Make your own free website on Tripod.com

URBANICITY.info

THOM MAYNE: AN ORIGINAL.

WELCOME TO URBANICITY
SENSING URBANITY
LISTENING FOR WORDS
VIEWING IMAGES OF MYSTERY
LOVING MUSIC
READING FOR LIVING
CELEBRATING THE MIND
TRAVELING TO EXPLORE
SEARCHING THE FUTURE
MAKING A DIFFERENCE

thommayneschool.jpg

Thom Mayne, the 2005 Pritzker Prize Architecture Laureate, is the first American to win the prize in 14 years. Head of the firm Morphosis in Santa Monica, he was startled at the news, for he's known as an outsider in his field. Mayne sees the prize as a mandate to keep agitating.

The name of his firm suggests constant change; he likes to push hard. He says "There is no singular idea of what is beautiful. I'm a problem-solver. I'm not there to agree with people, but to articulate a point of view."

Only in recent years has the idiosyncratic designer gained visibility with large-scale projects. That's not to say his work is always popular. He came out on top in the Alaska Capitol design competition, but some Juneau leaders complain that his dome looks like a boiled egg.

His first influential project was the Crawford House in Montecito, California, with redwood totems topped with skylights. Then he tackled the 1.2 million-square-foot CalTrans headquarters in Los Angeles. He cantilevered the upper floors and mechanized the building's perforated skin to adjust to the light throughout the day and become transparent at night.
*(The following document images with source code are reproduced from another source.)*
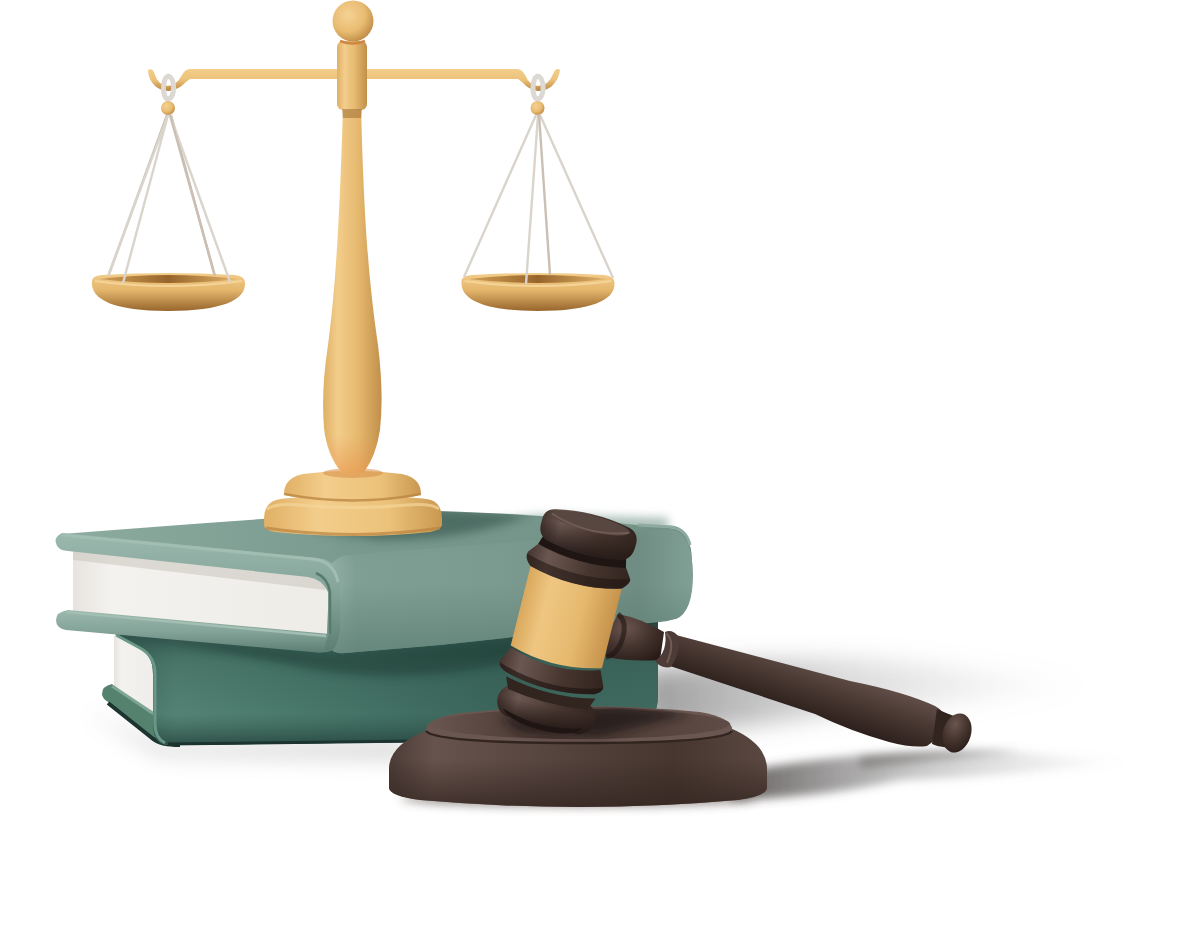
<!DOCTYPE html>
<html lang="en">
<head>
<meta charset="utf-8">
<title>Scales, law books and gavel</title>
<style>
:root{--paper:#fff;--gold:#ecc27a;--gold-light:#f3cd8b;--gold-mid:#dfb066;--gold-dark:#b98440;--gold-deep:#97652c;--sage:#7c9d92;--sage-light:#94b2a7;--sage-dark:#587a6f;--pine:#47776a;--pine-dark:#2b4f46;--pine-deep:#1b342f;--wood:#4d3b37;--wood-light:#6b5751;--wood-dark:#32241f;--wood-deep:#1f1512;--pages:#f1efeb;--cord:#d9d5cd}
html,body{margin:0;background:var(--paper);overflow:hidden}
svg{display:block;width:1200px;height:932px}
.cord{fill:none;stroke:var(--cord);stroke-width:2.4}
.cord-back{fill:none;stroke:#cbbfb4;stroke-width:2.4}
.ring{fill:none;stroke:#dcd9d4;stroke-width:5}
</style>
</head>
<body>
<svg viewBox="0 0 1200 932" role="img" aria-label="Golden scales on two green books beside a wooden gavel">
<defs>
<linearGradient id="gold-column"><stop offset="0" stop-color="var(--gold-mid)"/><stop offset=".25" stop-color="var(--gold-light)"/><stop offset=".6" stop-color="#e6b96f"/><stop offset="1" stop-color="#c18f4a"/></linearGradient>
<linearGradient id="gold-base"><stop offset="0" stop-color="#e0b066"/><stop offset=".3" stop-color="var(--gold-light)"/><stop offset=".7" stop-color="var(--gold)"/><stop offset="1" stop-color="#c99850"/></linearGradient>
<linearGradient id="gold-beam" x2="0" y2="1"><stop offset="0" stop-color="var(--gold-light)"/><stop offset=".5" stop-color="var(--gold)"/><stop offset="1" stop-color="var(--gold-dark)"/></linearGradient>
<radialGradient id="gold-ball" cx=".38" cy=".35" r=".7"><stop offset="0" stop-color="#f5d294"/><stop offset=".6" stop-color="#e8bb71"/><stop offset="1" stop-color="#bd8a45"/></radialGradient>
<linearGradient id="pan-side" x2="0" y2="1"><stop offset="0" stop-color="var(--gold-light)"/><stop offset=".45" stop-color="#e4b66c"/><stop offset="1" stop-color="var(--gold-deep)"/></linearGradient>
<linearGradient id="pan-inside"><stop offset="0" stop-color="#d3a055"/><stop offset=".5" stop-color="var(--gold-deep)"/><stop offset="1" stop-color="#e3b368"/></linearGradient>
<linearGradient id="foot-glow" x2="0" y2="1"><stop offset="0" stop-color="#e8924a" stop-opacity="0"/><stop offset="1" stop-color="#e8924a" stop-opacity=".6"/></linearGradient>
<linearGradient id="sage-top"><stop offset="0" stop-color="#8dab9f"/><stop offset=".45" stop-color="#7b9b90"/><stop offset="1" stop-color="#6c8a80"/></linearGradient>
<linearGradient id="sage-spine"><stop offset="0" stop-color="#93b0a5"/><stop offset=".08" stop-color="#809f94"/><stop offset=".5" stop-color="#7b9a8f"/><stop offset=".85" stop-color="#6f8c82"/><stop offset="1" stop-color="#81a095"/></linearGradient>
<linearGradient id="spine-shade" x2="0" y2="1"><stop offset=".45" stop-color="var(--sage-dark)" stop-opacity="0"/><stop offset="1" stop-color="var(--sage-dark)" stop-opacity=".65"/></linearGradient>
<linearGradient id="cover-edge" x2="0" y2="1"><stop offset="0" stop-color="#9bb8ad"/><stop offset=".5" stop-color="#84a499"/><stop offset="1" stop-color="#5d7e73"/></linearGradient>
<linearGradient id="page-block"><stop offset="0" stop-color="#e7e4df"/><stop offset=".15" stop-color="#f4f2ef"/><stop offset="1" stop-color="#eeece7"/></linearGradient>
<linearGradient id="pine-spine"><stop offset="0" stop-color="#3d685d"/><stop offset=".12" stop-color="#548375"/><stop offset=".3" stop-color="#4b7b6d"/><stop offset=".7" stop-color="#3b665b"/><stop offset="1" stop-color="#406a60"/></linearGradient>
<linearGradient id="pine-shade" x2="0" y2="1"><stop offset="0" stop-color="var(--pine-deep)" stop-opacity=".75"/><stop offset=".35" stop-color="var(--pine-dark)" stop-opacity=".25"/><stop offset=".75" stop-color="var(--pine-dark)" stop-opacity="0"/><stop offset="1" stop-color="var(--pine-deep)" stop-opacity=".65"/></linearGradient>
<linearGradient id="block-side"><stop offset="0" stop-color="#4b3b36"/><stop offset=".12" stop-color="#67534d"/><stop offset=".4" stop-color="#574540"/><stop offset=".75" stop-color="#46362f"/><stop offset="1" stop-color="#5a4741"/></linearGradient>
<linearGradient id="block-shade" x2="0" y2="1"><stop offset=".4" stop-color="var(--wood-dark)" stop-opacity="0"/><stop offset="1" stop-color="var(--wood-dark)" stop-opacity=".75"/></linearGradient>
<linearGradient id="block-top"><stop offset="0" stop-color="#6a5650"/><stop offset=".4" stop-color="#46352f"/><stop offset="1" stop-color="#5f4c46"/></linearGradient>
<linearGradient id="wood-round"><stop offset="0" stop-color="#45342f"/><stop offset=".2" stop-color="var(--wood-light)"/><stop offset=".6" stop-color="#47362f"/><stop offset="1" stop-color="var(--wood-dark)"/></linearGradient>
<linearGradient id="wood-under" x2="0" y2="1"><stop offset=".4" stop-color="var(--wood-deep)" stop-opacity="0"/><stop offset="1" stop-color="var(--wood-deep)" stop-opacity=".75"/></linearGradient>
<linearGradient id="gold-band"><stop offset="0" stop-color="#d9a85d"/><stop offset=".25" stop-color="#efc681"/><stop offset=".65" stop-color="#e5b86e"/><stop offset="1" stop-color="#c6934c"/></linearGradient>
<linearGradient id="handle-tone" gradientUnits="userSpaceOnUse" x1="820" y1="668" x2="804" y2="716"><stop offset="0" stop-color="#5f4c46"/><stop offset=".4" stop-color="#4a3933"/><stop offset="1" stop-color="#2b1e1a"/></linearGradient>
<radialGradient id="knob-tone" cx=".35" cy=".3" r=".8"><stop offset="0" stop-color="#6a554e"/><stop offset=".5" stop-color="#46352f"/><stop offset="1" stop-color="#291c18"/></radialGradient>
<linearGradient id="shadow-far" gradientUnits="userSpaceOnUse" x1="640" y1="0" x2="1090" y2="0"><stop offset="0" stop-color="#555" stop-opacity=".6"/><stop offset=".45" stop-color="#888" stop-opacity=".3"/><stop offset="1" stop-color="#aaa" stop-opacity="0"/></linearGradient>
<linearGradient id="shadow-near" gradientUnits="userSpaceOnUse" x1="750" y1="0" x2="1130" y2="0"><stop offset="0" stop-color="#3f3a38" stop-opacity=".75"/><stop offset=".45" stop-color="#777" stop-opacity=".4"/><stop offset="1" stop-color="#aaa" stop-opacity="0"/></linearGradient>
<filter id="blur-soft" x="-30%" y="-60%" width="160%" height="220%"><feGaussianBlur stdDeviation="11"/></filter>
<filter id="blur-small" x="-30%" y="-60%" width="160%" height="220%"><feGaussianBlur stdDeviation="5"/></filter>
<clipPath id="book-top-clip"><path d="M62 534L400 510L540 515L690 530L690 590L330 566Z"/></clipPath>
<clipPath id="block-top-clip"><ellipse cx="580" cy="726" rx="151" ry="19"/></clipPath>
<g id="pan">
<path d="M92 281Q92 276 102 275Q168 271 235 275Q245 276 245 283C246 300 222 311 168 311C115 311 90 300 92 281Z" fill="url(#pan-side)"/>
<path d="M99 279Q168 271 238 279Q168 287 99 279Z" fill="url(#pan-inside)"/>
<path d="M95 281Q168 291 242 281" fill="none" stroke="#f5d497" stroke-width="2"/>
</g>
<g id="hanger">
<path class="ring" d="M168 76C162 78 162 99 168 99C175 99 176 78 168 76Z"/>
<circle cx="168" cy="108" r="7" fill="url(#gold-ball)"/>
</g>
</defs>

<g id="ground-shadows">
<path d="M640 672Q780 650 930 664L1090 684Q960 706 840 714Q740 730 650 733Z" fill="url(#shadow-far)" filter="url(#blur-soft)"/>
<path d="M740 772Q860 748 1010 751L1130 762Q1010 776 900 780Q820 798 730 800Z" fill="url(#shadow-near)" filter="url(#blur-small)"/>
<path d="M860 757Q930 750 1020 751Q940 758 860 768Z" fill="#5a5552" opacity=".5" filter="url(#blur-small)"/>
<path d="M85 712L165 746L420 743L400 757L160 754Z" fill="#777" opacity=".4" filter="url(#blur-soft)"/>
<ellipse cx="578" cy="799" rx="178" ry="8" fill="#5b514d" opacity=".6" filter="url(#blur-small)"/>
</g>

<g id="lower-book">
<path d="M114 636L165 640L165 720L114 690Z" fill="url(#page-block)"/>
<path d="M112 684Q102 686 102 694Q102 699 110 703L152 740Q160 747 170 746L172 715L150 713Z" fill="#55826f"/>
<path d="M112 686L154 714" fill="none" stroke="#7fa596" stroke-width="3"/>
<path d="M108 703L152 738Q160 745 180 745" fill="none" stroke="var(--pine-deep)" stroke-width="4"/>
<path id="pine-cover" d="M110 631L658 620V696Q658 718 640 730L420 742L168 745Q153 744 153 724V674Q153 654 138 647Z" fill="url(#pine-spine)"/>
<use href="#pine-cover" style="fill:url(#pine-shade)"/>
<path d="M110 631L658 620V696Q658 718 640 730L420 742L168 745Q153 744 153 724V674Q153 654 138 647Z" fill="url(#pine-shade)"/>
<path d="M116 635L140 648Q155 656 155 674V724Q155 738 165 743" fill="none" stroke="#6a9788" stroke-width="3"/>
<path d="M168 744L420 741" stroke="var(--pine-deep)" stroke-width="3"/>
<path d="M130 634L330 653L520 640L520 660Q400 690 290 665Z" fill="#17302b" opacity=".45" filter="url(#blur-small)"/>
</g>

<g id="upper-book">
<path d="M73 546L334 570V642L73 612Z" fill="url(#page-block)"/>
<path d="M73 551L325 577V590L73 560Z" fill="#cbc7c0" opacity=".55"/>
<path d="M68 610Q56 612 56 620Q56 628 66 630L312 652Q324 654 334 650L330 634Z" fill="url(#cover-edge)"/>
<path d="M66 612L326 636" stroke="#a3beb3" stroke-width="2.5"/>
<path d="M62 534Q250 519 400 510Q470 511 540 516L670 528Q692 530 692 562Q694 600 683 613Q676 621 660 622L334 652L326 560Z" fill="url(#sage-top)"/>
<path d="M330 566Q336 556 350 555L670 529Q692 531 693 574Q693 612 676 619Q560 632 440 645L345 653Q326 655 327 632L329 588Z" fill="url(#sage-spine)"/>
<path d="M330 566Q336 556 350 555L670 529Q692 531 693 574Q693 612 676 619Q560 632 440 645L345 653Q326 655 327 632L329 588Z" fill="url(#spine-shade)"/>
<path d="M342 556L668 530V518L540 515L330 540Z" fill="#78988d" opacity=".65" filter="url(#blur-small)"/>
<path d="M62 533Q54 537 56 543Q57 550 68 551L308 577Q322 579 328 592L329 634Q322 650 326 650Q336 656 340 630L340 586Q340 560 318 558Z" fill="url(#cover-edge)"/>
<path d="M62 535L312 559Q334 561 338 582" fill="none" stroke="#a2bdb2" stroke-width="3"/>
<path d="M316 573Q328 578 330 592V634" fill="none" stroke="#587b70" stroke-width="2.5"/>
<g clip-path="url(#book-top-clip)"><path d="M300 528L430 509L530 515Q470 540 380 540Z" fill="#3f6056" opacity=".75" filter="url(#blur-small)"/></g>
<path d="M638 525L672 527Q686 529 690 545" fill="none" stroke="#8eaa9f" stroke-width="3"/>
</g>

<g id="scales">
<g id="scale-base">
<path d="M264 519Q264 504 276 500Q285 497 353 495Q422 497 431 500Q442 504 442 519V525Q441 530 430 532Q355 540 275 532Q264 530 264 525Z" fill="url(#gold-base)"/>
<path d="M267 509Q275 503 300 505Q355 510 407 505Q432 503 439 509" fill="none" stroke="#f6d69b" stroke-width="3" opacity=".7"/>
<path d="M266 528Q353 541 440 528" fill="none" stroke="var(--gold-dark)" stroke-width="3" opacity=".7"/>
<path d="M284 494Q284 478 303 474Q353 467 402 474Q421 478 421 494Q415 499 353 501Q290 499 284 494Z" fill="url(#gold-base)"/>
<path d="M284 494Q353 507 421 494" fill="none" stroke="var(--gold-dark)" stroke-width="2.5" opacity=".75"/>
<ellipse cx="353" cy="473" rx="30" ry="5" fill="#d78e48" opacity=".55"/>
</g>
<path d="M343 105H361C364 230 370 290 378 345Q384 394 380 430Q376 456 364 472Q353 477 341 472Q327 455 324 428Q321 390 328 345C336 285 340 210 343 105Z" fill="url(#gold-column)"/>
<path d="M326 435H379Q375 457 364 472Q353 477 341 472Q330 457 326 435Z" fill="url(#foot-glow)"/>
<g id="beam">
<path d="M340 69H190Q185 69 182 75Q176 86 168 86Q158 85 155 75Q153 67 148 70Q148 79 155 86Q161 91 169 91Q178 90 186 82L190 79H340Z" fill="url(#gold-beam)"/>
<path d="M365 69H517Q522 69 525 75Q530 86 538 86Q549 85 553 74Q556 67 560 70Q559 79 552 86Q546 91 538 91Q529 90 522 82L518 79H365Z" fill="url(#gold-beam)"/>
</g>
<rect x="337" y="41" width="30" height="69" rx="6" fill="url(#gold-column)"/>
<path d="M342 109H362L361 118H343Z" fill="var(--gold-deep)" opacity=".5"/>
<circle cx="353" cy="21" r="20.5" fill="url(#gold-ball)"/>
<path d="M340 41Q353 46 365 41" fill="none" stroke="#cf8744" stroke-width="2.5"/>
<g id="left-pan">
<path class="cord-back" d="M167 115L108 277M171 115L215 277"/>
<use href="#pan"/>
<path class="cord" d="M168 115L108 276M168 115L123 283M170 115L230 282"/>
<path class="cord-back" d="M170 115L215 276"/>
<use href="#hanger"/>
</g>
<g id="right-pan">
<use href="#pan" x="369.5"/>
<path class="cord" d="M536 115L464 277M538 115L526 284M540 115L613 278"/>
<path class="cord-back" d="M539 115L550 275"/>
<use href="#hanger" x="369.5"/>
</g>
</g>

<g id="sound-block">
<path d="M428 730Q390 744 389 768V788Q390 796 420 800Q580 814 738 800Q766 796 767 788V768Q766 743 730 728Z" fill="url(#block-side)"/>
<path d="M428 730Q390 744 389 768V788Q390 796 420 800Q580 814 738 800Q766 796 767 788V768Q766 743 730 728Z" fill="url(#block-shade)"/>
<path d="M426 731Q424 719 460 713Q580 700 700 712Q734 718 732 731Q722 743 580 743Q436 743 426 731Z" fill="var(--wood-light)"/>
<path d="M426 731Q436 743 580 743Q722 743 732 731" fill="none" stroke="var(--wood-dark)" stroke-width="2.5"/>
<ellipse cx="580" cy="724" rx="150" ry="15" fill="url(#block-top)"/>
<g clip-path="url(#block-top-clip)"><path d="M500 718L620 706L690 714L600 736L520 732Z" fill="var(--wood-deep)" opacity=".7" filter="url(#blur-small)"/></g>
</g>

<g id="gavel">
<g id="handle">
<path d="M676 635L850 681Q905 692 935 706Q946 712 945 721Q942 737 927 746Q912 748 889 742Q850 731 815 714L670 666Z" fill="url(#handle-tone)"/>
<path d="M937 709Q948 714 954 716L948 747Q940 748 932 744Z" fill="var(--wood-dark)"/>
<ellipse cx="957" cy="733" rx="14" ry="20" transform="rotate(17 957 733)" fill="url(#knob-tone)"/>
<path d="M618 614Q640 618 664 632L660 660Q632 662 606 657Q606 634 618 614Z" fill="url(#knob-tone)"/>
<path d="M618 614Q628 622 622 640Q617 655 606 657" fill="none" stroke="var(--wood-deep)" stroke-width="5" opacity=".6"/>
<path d="M665 632Q672 629 678 636Q682 651 671 667Q661 669 655 661Q668 652 665 632Z" fill="var(--wood)"/>
<path d="M666 633Q676 642 667 663" fill="none" stroke="#705b54" stroke-width="2"/>
</g>
<g id="gavel-head" transform="translate(566 618) rotate(14)">
<path d="M-39 82H42V96H-38Z" fill="var(--wood-deep)"/>
<rect x="-47" y="77" width="100" height="33" rx="16" fill="url(#wood-round)"/>
<rect x="-47" y="77" width="100" height="33" rx="16" fill="url(#wood-under)"/>
<path d="M-39 103Q2 116 43 103Q34 115 2 115Q-32 114 -39 103Z" fill="var(--wood-deep)"/>
<path d="M-44 71Q3 82 48 71L43 84Q0 90 -39 83Z" fill="var(--wood-dark)"/>
<path d="M-46 42Q0 58 46 42L53 58Q54 63 46 67Q0 79 -45 67Q-56 63 -54 57Z" fill="url(#wood-round)"/>
<path d="M-53 59Q0 77 53 59Q53 64 46 67Q0 79 -45 67Q-54 63 -53 59Z" fill="var(--wood-deep)" opacity=".65"/>
<path d="M-47 -42Q0 -30 47 -42V40Q0 54 -47 40Z" fill="url(#gold-band)"/>
<path d="M-45 -65Q0 -54 45 -65L53 -53Q54 -49 47 -42Q0 -29 -47 -42Q-55 -49 -53 -55Z" fill="url(#wood-round)"/>
<path d="M-53 -53Q0 -38 53 -53Q53 -48 47 -42Q0 -29 -47 -42Q-54 -47 -53 -53Z" fill="var(--wood-deep)" opacity=".55"/>
<path d="M-41 -77H43L46 -63Q0 -53 -45 -65Z" fill="var(--wood-deep)"/>
<path d="M-47 -88Q-48 -101 -36 -103Q0 -111 39 -103Q51 -100 50 -87Q50 -73 40 -70Q0 -62 -38 -71Q-48 -75 -47 -88Z" fill="url(#wood-round)"/>
<path d="M-47 -88Q-48 -101 -36 -103Q0 -111 39 -103Q51 -100 50 -87Q50 -73 40 -70Q0 -62 -38 -71Q-48 -75 -47 -88Z" fill="url(#wood-under)"/>
<ellipse cx="1" cy="-98" rx="40" ry="8" fill="#584640"/>
<path d="M-39 -98Q1 -84 41 -98" fill="none" stroke="#7a655e" stroke-width="2" opacity=".7"/>
</g>
</g>
</svg>
</body>
</html>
In Manhattan's Cooper Union he crisscrossed the central atrium with sky bridges. In a New York Times review by architecture critic Nicolai Ouroussoff, Mayne was praised for his social optimism and "enthusiasm for the congestion and dynamism on with cities thrive."

Other break-through projects are the Federal Building in San Francisco and the Diamond Ranch High School in Pomona, California– where he set rows of fragmented buildings on either side of a long canyon-like sidewalk.

He's left his architectural mark in Austria, Taipei, Taiwan, and South Korea. Besides lots of residences and office buildings, he's working on the Cahill Center for Astrophysics at Cal Tech, an Olympic Village in Queens, New York, a housing project in Madrid, and, yes, there's that Alaska dome, to be completed in time for the state's 50th birthday. The busy guy also teaches at UCLA.

He got his architecture degree form USC in 1968 and began his career as an urban planner. With five other architects, he formed a new school, the Southern California Institute of Architecture (SCI-Arc), and then started up Morphosis.

The Pritzker jury said "Mayne's approach toward architecture and his philosophy is not derived from European modernism, Asian influences or even from American precedents of the last century.

"He has sought throughout his career to create an original architecture, one that is truly representative of the unique, somewhat rootless, culture of southern California, especially the architecturally rich city of Los Angeles."

The Pritzker prize comes with a $100,000 grant and a bronze medal, which Mayne received on May 31 in Chicago's Millennium Park. The ceremony took place in the Jay Pritzker Pavilion, named for the founder of the prize and designed by Frank Gehry (who won the prize in 1989). Gehry says he doesn't think of Mayne as an insurgent so much as an individual. "He's a really authentic architect. He's developed his own space and language."

Photo: Mayne's acclaimed Diamond Ranch High School.

Return to "Sensing Urbanity"

Remain curious.